I should begin by thanking Enrique Nicanor, Director of the Ourense International Film Festival in Galicia, Spain, for including a ‘Homage to Tagore’ section in this year’s festival to mark Tagore’s 150th birth anniversary, in conjunction with the Tagore Library of Ourense founded by José Paz. It is one of the first, fairly comprehensive tributes to Tagore’s 150th birth anniversary, which UNESCO is marking in 2011.
We’ve been thinking about this cooking webseries for a few months but never quite found the time to launch it. The concept is that Kaberi explains to a maximum of four guests how she is preparing the evening dinner for all of us. The videos and recipes are published on a dedicated Kaberi’s Indian cooking Facebook page, inviting people to post their feedback, photos and experience of making the recipes. The contents of the Facebook page are visible to anyone but only Facebook members are able to ‘Like’ the page and contribute to it.
OK, so it has taken me a few months to find the time to edit the material shot by our friend Séamas McSwiney. Still, now you can see a special edition of the Shyama podcast about how the film was received at the Kolkata Film Festival in November 2009.
What if people all over the world were to mark Tagore’s birth anniversary (actually on 7 May 2011) in their homes and communities with tree-planting ceremonies and/or performances of his environmental plays Red oleanders (‘Raktakarabi’) and The waterfall (‘Muktadhara’)?
It’s been an intriguing week. First, I spent last Saturday at #ORGCon, where I had been invited to talk about our film Shyama in the opening panel discussion chaired by writer Cory Doctorow entitled ‘Thriving in the real digital economy’. Then on Monday evening, as I was still digesting what I had heard at #ORGCon, I noticed our friends Brian Newman and Sheri Candler tweeting enthusiastically about Gerd Leonhard’s talk The future of film and cinema.
On Saturday, for the first time in ages, Kaberi and I spent the evening with our dear friends Martin and Nathalie, as well as their wonderful children Chloé and Melie. When we mentioned that we plan to start a video podcast series of Kaberi’s Indian cooking, Martin recommended that, before doing so, we should watch Nora Ephron’s film Julie & Julia, starring Meryl Streep and Amy Adams. He told us that it is about the parallel stories of the person who wrote the first French cookery book for Americans and someone who decides to make all the recipes in the first French in a year and to write a blog about it.

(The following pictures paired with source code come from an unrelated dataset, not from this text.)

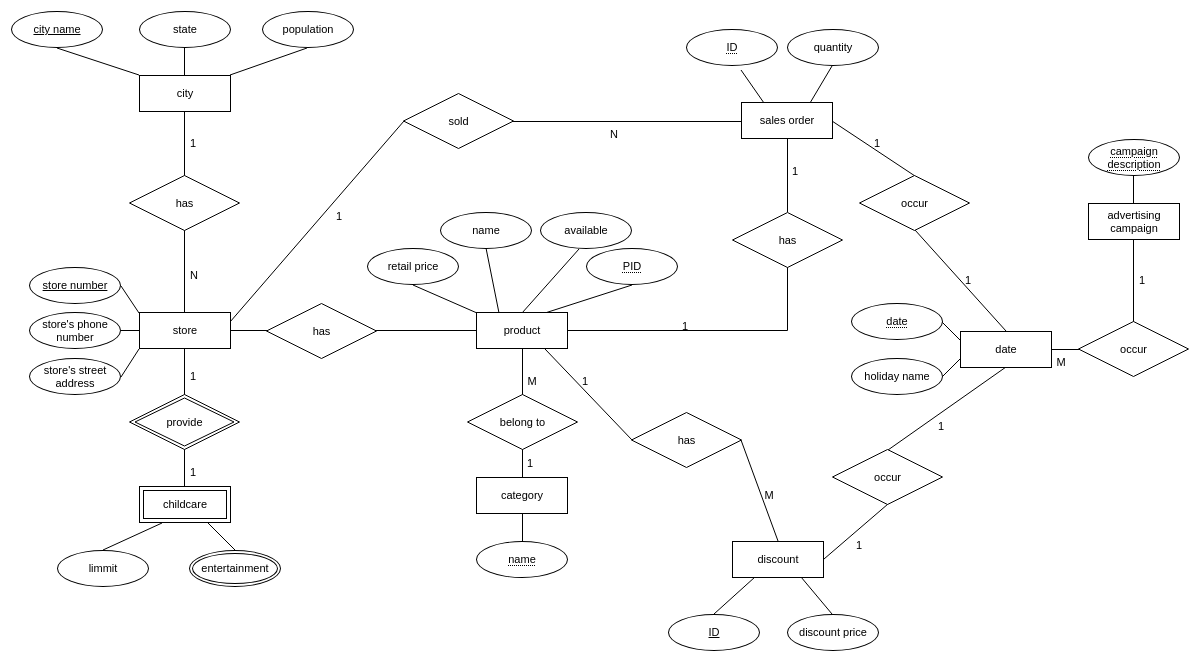
<!DOCTYPE html>
<html lang="en">
<head>
<meta charset="utf-8">
<title>Store sales entity relationship diagram</title>
<style>
:root { --paper: #fff; --ink: #000; }
* { box-sizing: border-box; }
body { margin: 0; background: var(--paper); }
.diagram {
  position: relative; width: 1200px; height: 662px; overflow: hidden;
  background: var(--paper); color: var(--ink);
  font: 11px/13px "Liberation Sans", Arial, sans-serif;
}
.connectors { position: absolute; left: 0; top: 0; fill: none; stroke: var(--ink); }
.entity, .attribute, .relationship {
  position: absolute; display: flex; align-items: center; justify-content: center;
  text-align: center;
}
.entity, .attribute { width: 92px; height: 37px; border: 1px solid var(--ink); background: var(--paper); }
.attribute { border-radius: 50%; }
.weak::after, .multivalued::after { content: ""; position: absolute; border: 1px solid var(--ink); }
.weak::after { inset: 3px; }
.multivalued::after { inset: 2px; border-radius: 50%; }
.key { text-decoration: underline; text-underline-offset: 1px; }
.partial-key { text-decoration: underline dotted 1px; text-underline-offset: 2px; }
.relationship { width: 111px; height: 56px; }
.relationship svg { position: absolute; left: 0; top: 0; fill: var(--paper); stroke: var(--ink); }
.relationship span { position: relative; }
.cardinality { position: absolute; width: 20px; height: 14px; line-height: 14px; text-align: center; }
</style>
</head>
<body>
<main class="diagram">
  <svg class="connectors" width="1200" height="662" viewBox="0 0 1200 662" aria-hidden="true">
    <defs>
      <polygon id="diamond" points="0.5,28 55.5,0.5 110.5,28 55.5,55.5"/>
      <polygon id="diamond-inner" points="6,28 55.5,4 105,28 55.5,52"/>
    </defs>
    <g id="city-lines">
      <path d="M57 48 139 75M184.5 48V75M307 48 230 75M184.5 112V176M184.5 230V313"/>
    </g>
    <g id="store-lines">
      <path d="M121 286 139 313M121 330.5H139M121 377 139 349M184.5 349V395M184.5 449V487M230 330.5H268M376 330.5H477M230 322 404 121"/>
    </g>
    <g id="childcare-lines">
      <path d="M162 523 103 550M208 523 235 550"/>
    </g>
    <g id="product-lines">
      <path d="M413 285 477 313M486 248 499 313M579 249 522 313M632 285 545 313M522.5 349V395M522.5 449V477M522.5 513V541M545 349 632 440M568 330.5H787.5V267"/>
    </g>
    <g id="sales-order-lines">
      <path d="M513 121.5H741M741 70 764 103M832 66 810 103M787.5 139V212M832 121 915 176"/>
    </g>
    <g id="date-lines">
      <path d="M915 230 1006 331M942 322 960 340M942 377 960 359M1006 367 888 450M1051 349.5H1079"/>
    </g>
    <g id="campaign-lines">
      <path d="M1133.5 176V203M1133.5 239V322"/>
    </g>
    <g id="discount-lines">
      <path d="M741 440 778 541M888 504 824 559M755 577 714 614M801 577 832 614"/>
    </g>
  </svg>

  <!-- City -->
  <div class="attribute key" style="left:11px;top:11px">city name</div>
  <div class="attribute" style="left:139px;top:11px">state</div>
  <div class="attribute" style="left:262px;top:11px">population</div>
  <div class="entity" style="left:139px;top:75px">city</div>
  <div class="cardinality" style="left:183px;top:136px">1</div>
  <div class="relationship" style="left:129px;top:175px"><svg width="111" height="56"><use href="#diamond"/></svg><span>has</span></div>
  <div class="cardinality" style="left:184px;top:268px">N</div>

  <!-- Store -->
  <div class="attribute key" style="left:29px;top:267px">store number</div>
  <div class="attribute" style="left:29px;top:312px">store's phone<br>number</div>
  <div class="attribute" style="left:29px;top:358px">store's street<br>address</div>
  <div class="entity" style="left:139px;top:312px">store</div>
  <div class="relationship" style="left:266px;top:303px"><svg width="111" height="56"><use href="#diamond"/></svg><span>has</span></div>
  <div class="relationship" style="left:403px;top:93px"><svg width="111" height="56"><use href="#diamond"/></svg><span>sold</span></div>
  <div class="cardinality" style="left:329px;top:209px">1</div>
  <div class="cardinality" style="left:604px;top:127px">N</div>

  <!-- Childcare -->
  <div class="cardinality" style="left:183px;top:369px">1</div>
  <div class="relationship" style="left:129px;top:394px"><svg width="111" height="56"><use href="#diamond"/><use href="#diamond-inner"/></svg><span>provide</span></div>
  <div class="cardinality" style="left:183px;top:465px">1</div>
  <div class="entity weak" style="left:139px;top:486px">childcare</div>
  <div class="attribute" style="left:57px;top:550px">limmit</div>
  <div class="attribute multivalued" style="left:189px;top:550px">entertainment</div>

  <!-- Product -->
  <div class="attribute" style="left:367px;top:248px">retail price</div>
  <div class="attribute" style="left:440px;top:212px">name</div>
  <div class="attribute" style="left:540px;top:212px">available</div>
  <div class="attribute partial-key" style="left:586px;top:248px">PID</div>
  <div class="entity" style="left:476px;top:312px">product</div>
  <div class="cardinality" style="left:675px;top:319px">1</div>
  <div class="cardinality" style="left:522px;top:374px">M</div>
  <div class="relationship" style="left:467px;top:394px"><svg width="111" height="56"><use href="#diamond"/></svg><span>belong to</span></div>
  <div class="cardinality" style="left:520px;top:456px">1</div>
  <div class="entity" style="left:476px;top:477px">category</div>
  <div class="attribute partial-key" style="left:476px;top:541px">name</div>

  <!-- Sales order -->
  <div class="attribute partial-key" style="left:686px;top:29px">ID</div>
  <div class="attribute" style="left:787px;top:29px">quantity</div>
  <div class="entity" style="left:741px;top:102px">sales order</div>
  <div class="cardinality" style="left:785px;top:164px">1</div>
  <div class="relationship" style="left:732px;top:212px"><svg width="111" height="56"><use href="#diamond"/></svg><span>has</span></div>
  <div class="cardinality" style="left:867px;top:136px">1</div>
  <div class="relationship" style="left:859px;top:175px"><svg width="111" height="56"><use href="#diamond"/></svg><span>occur</span></div>
  <div class="cardinality" style="left:958px;top:273px">1</div>

  <!-- Date -->
  <div class="attribute partial-key" style="left:851px;top:303px">date</div>
  <div class="attribute" style="left:851px;top:358px">holiday name</div>
  <div class="entity" style="left:960px;top:331px">date</div>
  <div class="cardinality" style="left:1051px;top:355px">M</div>
  <div class="relationship" style="left:1078px;top:321px"><svg width="111" height="56"><use href="#diamond"/></svg><span>occur</span></div>

  <!-- Advertising campaign -->
  <div class="attribute partial-key" style="left:1088px;top:139px">campaign<br>description</div>
  <div class="entity" style="left:1088px;top:203px">advertising<br>campaign</div>
  <div class="cardinality" style="left:1132px;top:273px">1</div>

  <!-- Discount -->
  <div class="cardinality" style="left:575px;top:374px">1</div>
  <div class="relationship" style="left:631px;top:412px"><svg width="111" height="56"><use href="#diamond"/></svg><span>has</span></div>
  <div class="cardinality" style="left:759px;top:488px">M</div>
  <div class="cardinality" style="left:931px;top:419px">1</div>
  <div class="relationship" style="left:832px;top:449px"><svg width="111" height="56"><use href="#diamond"/></svg><span>occur</span></div>
  <div class="cardinality" style="left:849px;top:538px">1</div>
  <div class="entity" style="left:732px;top:541px">discount</div>
  <div class="attribute key" style="left:668px;top:614px">ID</div>
  <div class="attribute" style="left:787px;top:614px">discount price</div>
</main>
</body>
</html>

On Saturday evening, Kaberi & I found ourselves invited to help introduce an open-air screening of the ‘Bollywood’ film Dilwale dulhania le jayenge (The big-hearted will get the bride) in Liège. Now, I cannot claim to be an expert in ‘Bollywood’ films, not least because I don’t understand Hindi. However, in recent years, Kaberi has introduced me to the better-known films of this genre through subtitled versions.
Last Saturday, at London’s Bharatiya Vidya Bhavan, Samir Khan and Suddho mancha did something remarkable. They organised an event to pay tribute to some of those who have helped the UK’s Bengali community to sustain Tagore’s legacy. Those honoured were Arati Bhattacharya, Sushmita Bhattacharya, Pompa Dhar, Benu Rahman and my father, Jayanta Chatterjee.
Many have been looking forward to celebrating Rabindranath Tagore’s 150th birth anniversary, which will be on May 7, 2011. So much so that some started celebrating over a year in advance.
UNESCO announced that it would be celebrating the anniversary, in the same way that it had celebrated Tagore’s birth centenary in 1961. That was marked by several notable events all over the world, including Satyajit Ray’s documentary Rabindranath Tagore and Teen Kanya, his trilogy of Tagore’s short stories The Postmaster, Monihara (the lost jewels) and Samapti (Conclusion).
Kaberi and I went to see this film last weekend. It’s quite a remarkable film in several ways and I’d recommend you to see it.
My name is Khan is an Indian film. To many in the West, this may bring to mind a 3-hour romantic film with a good-guy-falls-in-love-with-nice-girl-who-falls-for-bad-guy-but-is-rescued-by-good-guy-and-falls-in-love-and-they-live-happily-ever-after plot in which